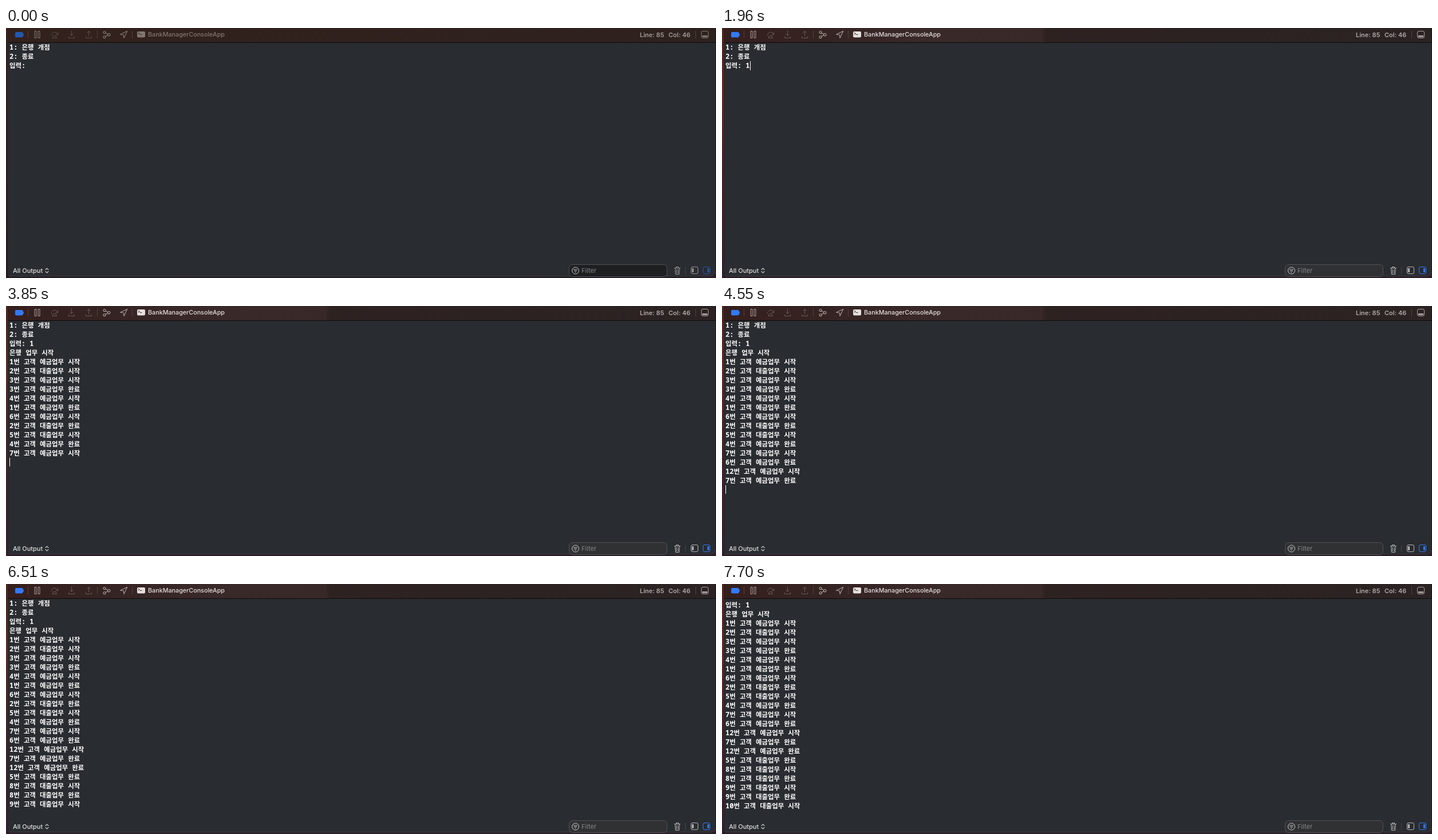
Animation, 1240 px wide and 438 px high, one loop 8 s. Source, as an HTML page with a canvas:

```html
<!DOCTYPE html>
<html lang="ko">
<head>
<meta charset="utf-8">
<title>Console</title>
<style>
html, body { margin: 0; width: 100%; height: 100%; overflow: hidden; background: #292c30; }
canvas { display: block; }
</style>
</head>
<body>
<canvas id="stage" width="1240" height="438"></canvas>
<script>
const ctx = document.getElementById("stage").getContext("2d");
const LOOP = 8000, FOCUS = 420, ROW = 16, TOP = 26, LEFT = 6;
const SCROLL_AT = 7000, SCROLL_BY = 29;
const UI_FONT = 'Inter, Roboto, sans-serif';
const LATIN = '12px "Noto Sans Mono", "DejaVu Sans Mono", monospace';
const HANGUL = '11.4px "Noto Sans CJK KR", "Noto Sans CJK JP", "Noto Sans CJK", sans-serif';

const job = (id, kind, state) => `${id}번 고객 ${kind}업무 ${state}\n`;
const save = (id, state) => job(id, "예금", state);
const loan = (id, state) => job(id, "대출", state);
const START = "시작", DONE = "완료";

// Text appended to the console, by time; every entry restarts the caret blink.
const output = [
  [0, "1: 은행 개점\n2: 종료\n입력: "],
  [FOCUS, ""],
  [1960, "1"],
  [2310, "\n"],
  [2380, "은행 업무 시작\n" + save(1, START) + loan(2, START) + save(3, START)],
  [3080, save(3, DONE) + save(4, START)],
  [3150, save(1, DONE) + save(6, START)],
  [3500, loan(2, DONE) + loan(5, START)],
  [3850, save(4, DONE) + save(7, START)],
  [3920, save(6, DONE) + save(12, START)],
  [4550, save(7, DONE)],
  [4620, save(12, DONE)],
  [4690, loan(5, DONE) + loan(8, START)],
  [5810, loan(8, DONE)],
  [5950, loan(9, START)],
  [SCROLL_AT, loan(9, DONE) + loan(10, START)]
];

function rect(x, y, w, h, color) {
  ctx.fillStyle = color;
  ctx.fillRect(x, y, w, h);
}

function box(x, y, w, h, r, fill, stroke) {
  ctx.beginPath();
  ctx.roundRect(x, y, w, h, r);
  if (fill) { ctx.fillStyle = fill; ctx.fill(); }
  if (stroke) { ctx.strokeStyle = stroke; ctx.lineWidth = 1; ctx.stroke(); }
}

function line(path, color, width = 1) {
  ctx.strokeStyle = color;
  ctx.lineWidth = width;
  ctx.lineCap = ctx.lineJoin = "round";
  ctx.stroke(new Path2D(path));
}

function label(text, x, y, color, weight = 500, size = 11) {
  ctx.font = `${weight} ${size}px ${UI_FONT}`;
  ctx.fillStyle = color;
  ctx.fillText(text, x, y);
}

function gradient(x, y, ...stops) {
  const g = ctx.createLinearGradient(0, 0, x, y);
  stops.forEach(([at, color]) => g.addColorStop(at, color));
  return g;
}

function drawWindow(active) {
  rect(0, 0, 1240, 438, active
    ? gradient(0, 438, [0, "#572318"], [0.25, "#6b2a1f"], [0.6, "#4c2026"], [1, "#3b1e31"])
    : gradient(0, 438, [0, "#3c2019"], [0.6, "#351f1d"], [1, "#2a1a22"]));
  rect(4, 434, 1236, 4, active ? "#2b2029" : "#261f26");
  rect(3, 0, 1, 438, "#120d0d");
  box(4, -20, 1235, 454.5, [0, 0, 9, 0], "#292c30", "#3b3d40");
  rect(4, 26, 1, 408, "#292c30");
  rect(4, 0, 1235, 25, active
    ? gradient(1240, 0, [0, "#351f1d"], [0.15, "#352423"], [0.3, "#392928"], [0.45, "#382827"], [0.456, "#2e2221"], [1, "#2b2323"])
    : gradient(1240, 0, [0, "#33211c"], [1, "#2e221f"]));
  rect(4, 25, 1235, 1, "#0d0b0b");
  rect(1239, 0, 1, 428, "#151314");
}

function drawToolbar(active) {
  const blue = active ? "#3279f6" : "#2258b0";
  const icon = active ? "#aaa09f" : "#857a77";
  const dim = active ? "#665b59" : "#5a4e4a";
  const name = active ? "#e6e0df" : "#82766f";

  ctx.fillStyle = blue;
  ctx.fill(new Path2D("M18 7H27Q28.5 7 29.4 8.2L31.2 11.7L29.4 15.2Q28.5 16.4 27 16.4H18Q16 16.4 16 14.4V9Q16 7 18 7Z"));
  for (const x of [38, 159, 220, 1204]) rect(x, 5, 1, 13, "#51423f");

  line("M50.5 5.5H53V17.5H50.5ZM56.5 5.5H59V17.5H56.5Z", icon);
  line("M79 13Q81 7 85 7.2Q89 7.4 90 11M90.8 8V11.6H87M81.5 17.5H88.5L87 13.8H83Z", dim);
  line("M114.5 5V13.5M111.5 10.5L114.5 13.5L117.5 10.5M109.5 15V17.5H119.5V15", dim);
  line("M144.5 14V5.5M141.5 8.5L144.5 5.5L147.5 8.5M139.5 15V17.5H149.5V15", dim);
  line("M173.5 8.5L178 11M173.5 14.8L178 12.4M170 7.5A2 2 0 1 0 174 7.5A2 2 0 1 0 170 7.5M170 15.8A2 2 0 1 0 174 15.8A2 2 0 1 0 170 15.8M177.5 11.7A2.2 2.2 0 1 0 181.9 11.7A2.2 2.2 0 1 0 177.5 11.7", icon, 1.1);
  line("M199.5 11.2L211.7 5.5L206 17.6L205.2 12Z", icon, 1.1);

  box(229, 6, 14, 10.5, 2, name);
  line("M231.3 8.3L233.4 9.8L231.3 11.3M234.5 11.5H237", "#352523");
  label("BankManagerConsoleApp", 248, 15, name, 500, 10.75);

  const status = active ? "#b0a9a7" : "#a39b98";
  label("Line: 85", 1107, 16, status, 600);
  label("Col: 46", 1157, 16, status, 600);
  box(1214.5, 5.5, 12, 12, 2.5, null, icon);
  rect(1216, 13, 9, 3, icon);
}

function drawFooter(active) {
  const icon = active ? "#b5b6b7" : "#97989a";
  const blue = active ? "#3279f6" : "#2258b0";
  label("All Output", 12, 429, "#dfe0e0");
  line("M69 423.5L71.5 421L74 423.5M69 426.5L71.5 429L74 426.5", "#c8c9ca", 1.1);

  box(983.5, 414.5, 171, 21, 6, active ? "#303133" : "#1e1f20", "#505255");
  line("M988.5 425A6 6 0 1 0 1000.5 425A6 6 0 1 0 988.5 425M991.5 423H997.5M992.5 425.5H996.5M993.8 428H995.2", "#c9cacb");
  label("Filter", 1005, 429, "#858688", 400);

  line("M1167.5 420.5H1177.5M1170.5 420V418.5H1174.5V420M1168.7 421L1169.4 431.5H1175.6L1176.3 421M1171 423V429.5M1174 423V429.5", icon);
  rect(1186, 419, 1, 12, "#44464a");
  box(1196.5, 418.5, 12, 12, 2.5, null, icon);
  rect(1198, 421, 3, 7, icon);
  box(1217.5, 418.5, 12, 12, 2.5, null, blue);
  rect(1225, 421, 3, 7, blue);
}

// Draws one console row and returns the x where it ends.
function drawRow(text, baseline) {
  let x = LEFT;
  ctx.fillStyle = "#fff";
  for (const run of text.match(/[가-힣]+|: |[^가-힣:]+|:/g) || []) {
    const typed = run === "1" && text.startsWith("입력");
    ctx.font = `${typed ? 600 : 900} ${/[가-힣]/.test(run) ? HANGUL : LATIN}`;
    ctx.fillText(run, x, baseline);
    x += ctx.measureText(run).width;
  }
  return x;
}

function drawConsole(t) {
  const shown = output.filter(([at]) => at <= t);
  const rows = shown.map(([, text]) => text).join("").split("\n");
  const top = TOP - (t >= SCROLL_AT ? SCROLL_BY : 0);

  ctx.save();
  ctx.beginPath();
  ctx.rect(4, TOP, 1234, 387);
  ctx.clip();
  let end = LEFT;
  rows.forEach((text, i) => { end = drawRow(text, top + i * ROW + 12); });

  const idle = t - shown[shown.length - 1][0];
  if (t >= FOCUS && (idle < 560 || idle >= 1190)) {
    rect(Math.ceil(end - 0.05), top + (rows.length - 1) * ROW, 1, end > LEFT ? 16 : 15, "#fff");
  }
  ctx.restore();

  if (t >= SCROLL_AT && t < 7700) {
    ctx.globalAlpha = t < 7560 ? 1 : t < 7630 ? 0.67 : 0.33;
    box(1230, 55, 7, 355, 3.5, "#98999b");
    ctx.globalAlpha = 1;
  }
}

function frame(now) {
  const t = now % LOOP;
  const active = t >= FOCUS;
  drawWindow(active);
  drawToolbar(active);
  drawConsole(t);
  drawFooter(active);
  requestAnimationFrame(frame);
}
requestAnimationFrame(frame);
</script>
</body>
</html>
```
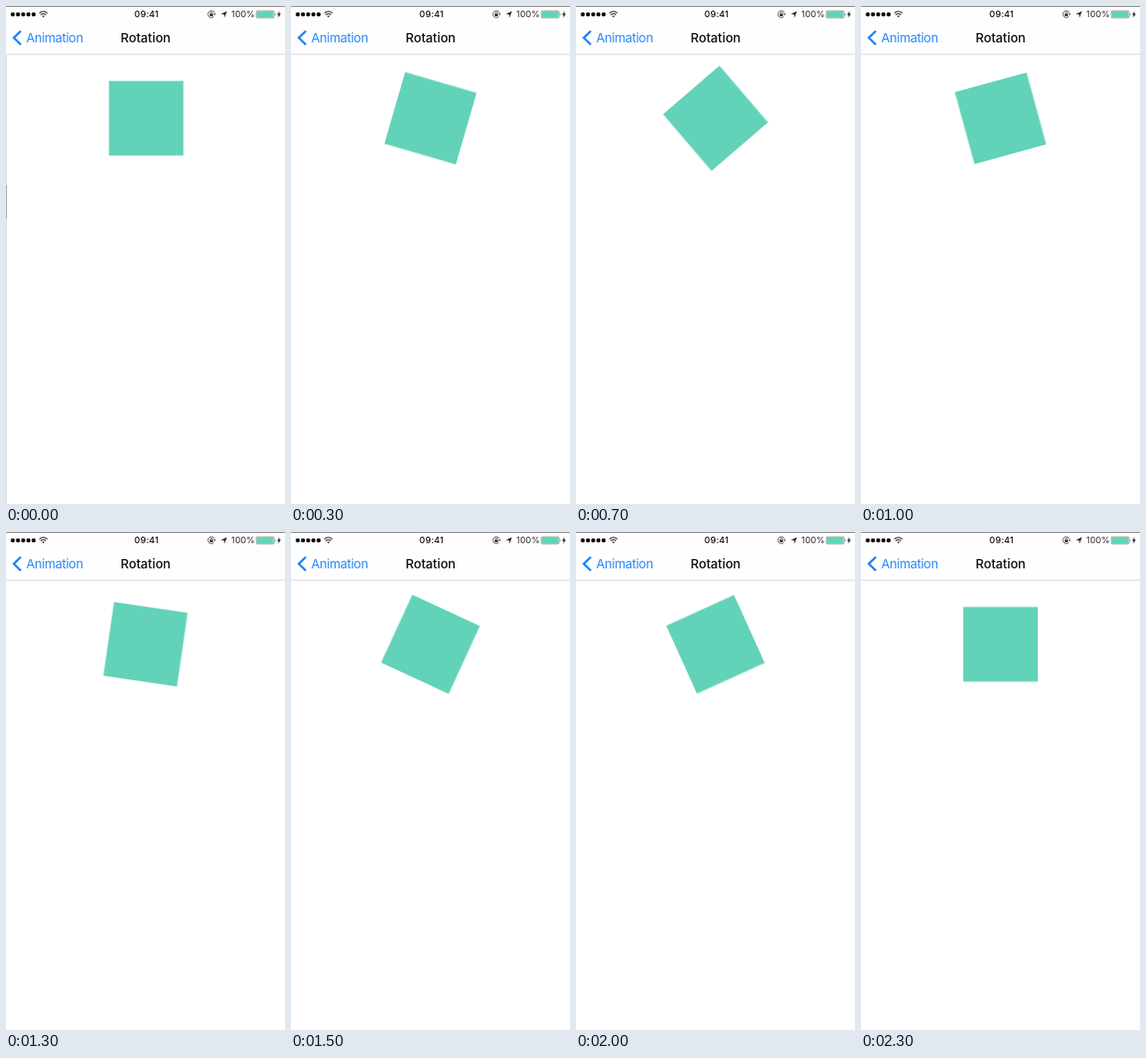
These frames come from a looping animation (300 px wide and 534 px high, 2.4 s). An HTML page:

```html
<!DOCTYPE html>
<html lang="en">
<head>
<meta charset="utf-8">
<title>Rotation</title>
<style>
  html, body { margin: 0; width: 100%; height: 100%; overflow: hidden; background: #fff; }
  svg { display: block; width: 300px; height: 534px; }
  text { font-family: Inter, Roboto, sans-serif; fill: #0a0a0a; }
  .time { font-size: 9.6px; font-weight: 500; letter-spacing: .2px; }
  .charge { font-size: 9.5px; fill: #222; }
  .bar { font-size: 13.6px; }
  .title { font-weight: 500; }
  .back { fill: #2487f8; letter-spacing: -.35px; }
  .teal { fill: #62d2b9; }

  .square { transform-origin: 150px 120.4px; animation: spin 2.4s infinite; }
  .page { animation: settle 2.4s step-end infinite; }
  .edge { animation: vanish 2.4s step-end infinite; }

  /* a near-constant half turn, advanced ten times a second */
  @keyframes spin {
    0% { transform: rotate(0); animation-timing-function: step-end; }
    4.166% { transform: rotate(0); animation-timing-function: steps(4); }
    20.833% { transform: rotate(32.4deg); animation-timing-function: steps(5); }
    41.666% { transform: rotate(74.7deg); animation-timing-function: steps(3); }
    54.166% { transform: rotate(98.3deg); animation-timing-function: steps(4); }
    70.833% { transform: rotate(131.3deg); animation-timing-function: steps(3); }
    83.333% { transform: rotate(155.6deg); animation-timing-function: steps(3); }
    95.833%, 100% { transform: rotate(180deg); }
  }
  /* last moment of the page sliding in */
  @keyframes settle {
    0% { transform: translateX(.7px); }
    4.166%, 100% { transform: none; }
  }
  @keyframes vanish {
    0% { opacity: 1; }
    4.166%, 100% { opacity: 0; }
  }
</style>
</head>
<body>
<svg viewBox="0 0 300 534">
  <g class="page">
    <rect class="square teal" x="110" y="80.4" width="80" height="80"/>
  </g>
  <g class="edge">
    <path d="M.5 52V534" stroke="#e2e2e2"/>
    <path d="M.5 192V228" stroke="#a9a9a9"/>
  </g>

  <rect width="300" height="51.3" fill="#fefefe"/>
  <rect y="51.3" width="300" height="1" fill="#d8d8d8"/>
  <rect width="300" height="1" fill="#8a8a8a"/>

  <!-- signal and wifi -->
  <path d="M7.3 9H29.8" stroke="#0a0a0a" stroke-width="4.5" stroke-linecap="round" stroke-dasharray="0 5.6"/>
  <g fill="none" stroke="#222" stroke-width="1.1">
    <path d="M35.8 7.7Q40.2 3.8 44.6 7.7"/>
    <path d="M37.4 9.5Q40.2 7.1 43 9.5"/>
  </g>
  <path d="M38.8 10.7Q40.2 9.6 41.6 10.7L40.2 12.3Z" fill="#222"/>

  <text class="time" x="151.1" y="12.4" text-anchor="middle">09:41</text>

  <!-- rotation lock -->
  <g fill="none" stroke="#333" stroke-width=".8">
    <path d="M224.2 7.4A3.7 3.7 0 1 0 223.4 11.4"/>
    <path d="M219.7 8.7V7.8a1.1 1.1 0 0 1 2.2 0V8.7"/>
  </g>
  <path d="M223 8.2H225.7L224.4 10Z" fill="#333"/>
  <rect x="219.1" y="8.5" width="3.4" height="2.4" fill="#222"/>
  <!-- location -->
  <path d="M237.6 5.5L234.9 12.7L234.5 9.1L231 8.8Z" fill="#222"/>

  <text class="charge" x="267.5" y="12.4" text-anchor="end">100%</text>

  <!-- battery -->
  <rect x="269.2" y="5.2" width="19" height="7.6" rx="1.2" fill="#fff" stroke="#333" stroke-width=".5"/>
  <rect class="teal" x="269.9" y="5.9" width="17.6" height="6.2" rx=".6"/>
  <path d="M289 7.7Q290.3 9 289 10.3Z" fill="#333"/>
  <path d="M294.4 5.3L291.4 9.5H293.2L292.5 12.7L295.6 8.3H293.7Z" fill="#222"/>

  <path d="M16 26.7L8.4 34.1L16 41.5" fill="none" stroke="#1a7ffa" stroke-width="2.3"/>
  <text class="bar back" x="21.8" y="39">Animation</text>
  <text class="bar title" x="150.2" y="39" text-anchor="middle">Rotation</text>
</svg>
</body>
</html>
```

::::::::

» Your instructions: In how many lines of the data does the string "none" occur? Answer with the number and nothing else.

» Output for this task: 4